United States Immigration and Citizenship Services (USCIS) designates a special visa classification, the L-1, for “intracompany transferees,” i.e. individuals who work for a company outside the U.S. that is related to a U.S. company, so that those individuals can work for the related company in the United States.
At first glance this category may seem straightforward with the barrier to entry being the employer proving they have a qualifying company and that the foreign national will be performing a managerial, executive (L-1A), or specialized knowledge (L-1B) position for the company in the U.S. However in recent years, petitions for L-1B visas have incurred high denial rates due to increasingly strict eligibility criteria applied by the USCIS—and the number continues to rise.
According to USCIS data obtained by the National Foundation for American Policy, the L-1B individual petition denial rate was 6% in FY 2006. Now the latest stats reveal the number reached a historic 35% denial rate in FY 2014.
The rate of denials varies by country.
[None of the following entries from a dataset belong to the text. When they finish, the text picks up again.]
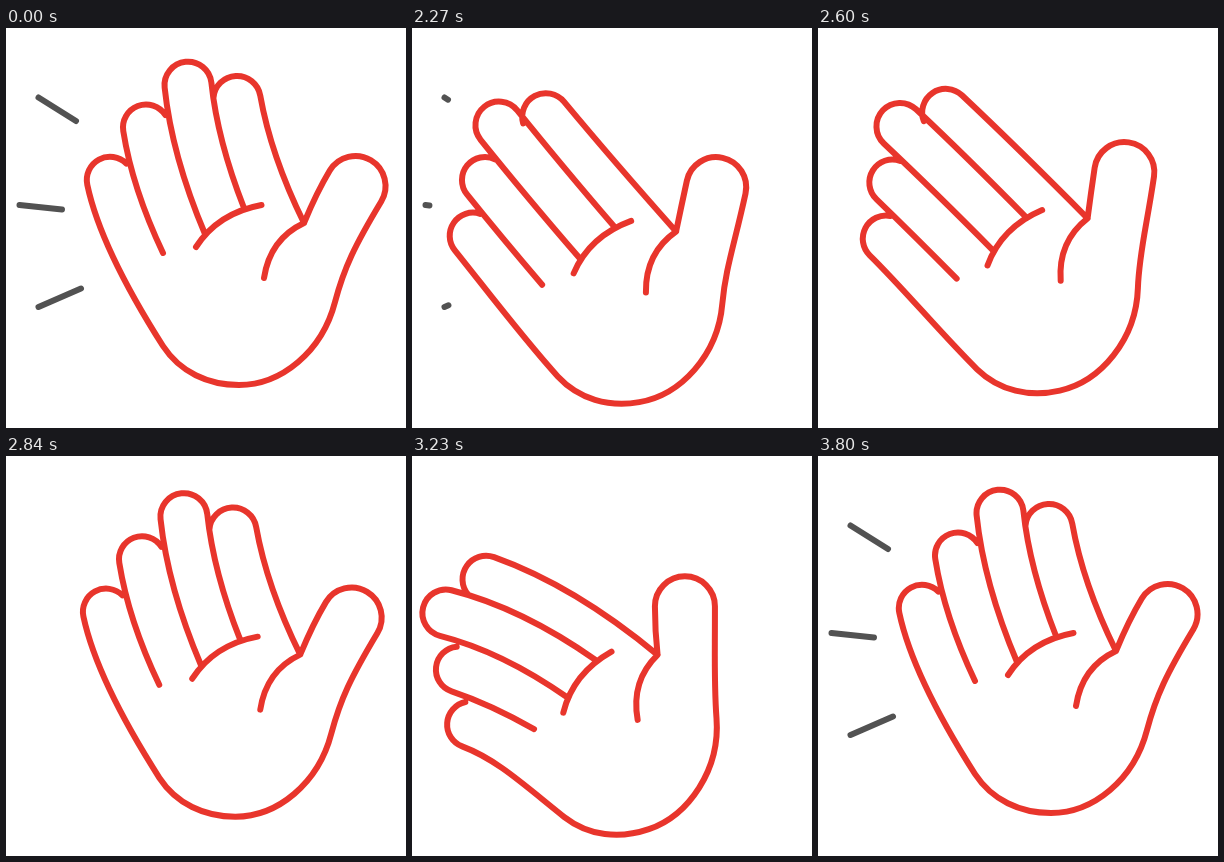
Recreate the animation shown at these times as an HTML page. Size 400 by 400 pixels, loop 3830 ms.

```html
<!DOCTYPE html>
<html lang="en">
<head>
<meta charset="utf-8">
<title>Waving hand</title>
<style>
  html, body { margin: 0; width: 100%; height: 100%; overflow: hidden; background: #fff; }
  svg { display: block; width: 100vw; height: 100vh; }
  path { fill: none; stroke-width: 6; stroke-linecap: round; stroke-linejoin: round; }
</style>
</head>
<body>
<svg viewBox="0 0 400 400">
  <path id="rays" stroke="#525252"/>
  <path id="hand" stroke="#e8352c"/>
</svg>
<script>
const LOOP = 3830, STEP = 30, WAVE_START = 2000;
const PIVOT = [233, 283];

// Times of rest, peak, rest, peak, rest for each part of the wave.
const SHIFT = { peak: 22.3, times: [2000, 2372, 2744, 3116, 3720] };
const TURN = { peak: 19.2, times: [2083, 2455, 2827, 3199, 3725] };
const BEND = { peak: 1.03, times: [2053, 2443, 2850, 3205, 3725] };

// Tip centres and tilts in degrees for bend 0, 0.6 and 1.
const FINGERS = {
  index:  { r: 23.6, tilt: [-10, -30, -50], at: [[231, 71.5], [189, 60], [162, 67]] },
  middle: { r: 23.5, tilt: [-6, -29, -55],  at: [[182, 57], [141.4, 60.2], [113, 84.5]] },
  ring:   { r: 23,   tilt: [-9, -29, -51],  at: [[140, 99.5], [118.3, 112], [106, 142]] },
  pinky:  { r: 23.2, tilt: [-12, -29, -49], at: [[104, 152], [97, 165], [98, 197.6]] },
  thumb:  { r: 30,   tilt: [31, 22, 19],    at: [[349.5, 158], [345, 158], [340, 158]] }
};
const WEB = [298, 195];

// Each ray runs from its outer end to its inner end.
const RAYS = [
  [[32.5, 69.5], [70, 93]],
  [[13.5, 177], [56, 181.5]],
  [[32.5, 279], [75, 260.5]]
];

const clamp = x => Math.min(1, Math.max(0, x));
const smooth = x => x * x * (3 - 2 * x);
const soft = x => 0.7 * smooth(x) + 0.3 * x;
const progress = (t, from, to) => clamp((t - from) / (to - from));
const mix = (a, b, k) => a + (b - a) * k;
const along = (p, d, k) => [p[0] + d[0] * k, p[1] + d[1] * k];
const between = (p, q, k) => [mix(p[0], q[0], k), mix(p[1], q[1], k)];
const distance = (p, q) => Math.hypot(q[0] - p[0], q[1] - p[1]);
const str = p => p[0].toFixed(2) + ' ' + p[1].toFixed(2);

function swing({ peak, times }, t) {
  let sum = 0;
  for (let i = 0; i < 4; i++) {
    sum += (i % 2 ? -1 : 1) * smooth(progress(t, times[i], times[i + 1]));
  }
  return peak * sum;
}

// Parabola through values at 0, 0.6 and 1.
function bendValue([a, b, c], u) {
  const square = ((c - a) * 0.6 - (b - a)) / 0.24;
  return a + (c - a - square) * u + square * u * u;
}

function pose({ r, tilt, at }, u) {
  const centre = [0, 1].map(i => bendValue(at.map(p => p[i]), u));
  const angle = bendValue(tilt, u) * Math.PI / 180;
  // Point on the tip's rim: 0 is the thumb side, 180 the little-finger side.
  const rim = degrees => {
    const a = angle - degrees * Math.PI / 180;
    return along(centre, [Math.cos(a), Math.sin(a)], r);
  };
  return {
    rim,
    down: [-Math.sin(angle), Math.cos(angle)],
    cap: (end, sweep) => `A${r} ${r} 0 0 ${sweep} ${str(end)}`
  };
}

function edge(from, down, base) {
  return `Q${str(along(from, down, 0.45 * distance(from, base)))} ${str(base)}`;
}

function handPath(u) {
  const { index, middle, ring, pinky, thumb } =
    Object.fromEntries(Object.entries(FINGERS).map(([name, f]) => [name, pose(f, u)]));

  const indexEnd = index.rim(0);
  const midRight = middle.rim(0), midLeft = middle.rim(180);
  const ringEnd = ring.rim(180), pinkyEnd = pinky.rim(180);
  const thumbRight = thumb.rim(0), thumbLeft = thumb.rim(180);
  const heel = [157, 318];
  const midBase = [238, 180];
  const rightControl = along(midRight, middle.down, 0.45 * distance(midRight, midBase));
  const wrist = (x, y) => str([x + 4 * u, y]);

  return [
    `M${str(index.rim(mix(166, 150, u)))}`, index.cap(indexEnd, 1),
    edge(indexEnd, index.down, WEB),

    `M${str(midBase)}Q${str(rightControl)} ${str(midRight)}`,
    middle.cap(midLeft, 0), edge(midLeft, middle.down, [199, 206]),

    `M${str(ring.rim(24))}`, ring.cap(ringEnd, 0), edge(ringEnd, ring.down, [157, 225]),

    `M${str(pinky.rim(33))}`, pinky.cap(pinkyEnd, 0),
    `C${str(along(pinkyEnd, pinky.down, 0.3 * distance(pinkyEnd, heel)))} 129 274 ${str(heel)}`,
    `C174 344 202 357 233 357C275 357 ${wrist(316, 324)} ${wrist(329, 274)}`,
    `C${wrist(338, 240)} ${str(along(thumbRight, thumb.down, 52))} ${str(thumbRight)}`,
    thumb.cap(thumbLeft, 0),
    `Q${str(along(thumbLeft, thumb.down, 25))} ${str(WEB)}`,

    'Q264 211 258 250',
    'M190 219Q212 185 255.5 177'
  ].join('');
}

function raysPath(t) {
  const hidden = soft(progress(t, 2000, 2320));
  const shown = soft(progress(t, 3480, 3800));
  const [from, to] = shown > 0 ? [1 - shown, 1] : [0, 1 - hidden];
  if (to - from < 0.002) return '';
  return RAYS.map(([outer, inner]) =>
    `M${str(between(outer, inner, from))}L${str(between(outer, inner, to))}`).join('');
}

const hand = document.getElementById('hand');
const rays = document.getElementById('rays');

function draw(time) {
  const t = time < WAVE_START + STEP ? 0
    : WAVE_START + STEP * Math.floor((time - WAVE_START) / STEP);
  const shift = swing(SHIFT, t);
  hand.setAttribute('d', handPath(swing(BEND, t)));
  hand.setAttribute('transform',
    `translate(${-shift} ${shift}) rotate(${-swing(TURN, t)} ${PIVOT})`);
  rays.setAttribute('d', raysPath(t));
}

const start = performance.now();
function tick() {
  draw((performance.now() - start) % LOOP);
  requestAnimationFrame(tick);
}
tick();
</script>
</body>
</html>
```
For example: L-1B petitions for Indian foreign nationals was 56% for FY 2012-2014. In contrast, only 4% of L-1B petitions from Canadian nationals were denied in that same time period, and only 16% for British nationals.
Along with the increase in L-1B petition denials, the number of requests for evidence (RFE) is also high, reaching 45% of L-1B petitions filed during FY 2014.
What does this mean for HRs?
It’s increasingly apparent that USCIS is using challenging and strict criteria when deciding whether or not to approve an L-1B petition. As a result, it’s extremely important that when filing an L-1B petition on behalf of a foreign national that you present the best case possible to the USCIS.
Here are three tips for avoiding a visa denial:
- Consult a qualified immigration attorney to help you learn whether your foreign national is eligible to apply for the visa category.
- Provide detailed supporting documents to USCIS so you can prove your employee’s eligibility and do your best to avoid an RFE.
- Take RFE notices seriously and work hard to obtain each piece of documentation the immigration agency requests.
Questions? Feel free to message one of our immigration specialists on our contact page.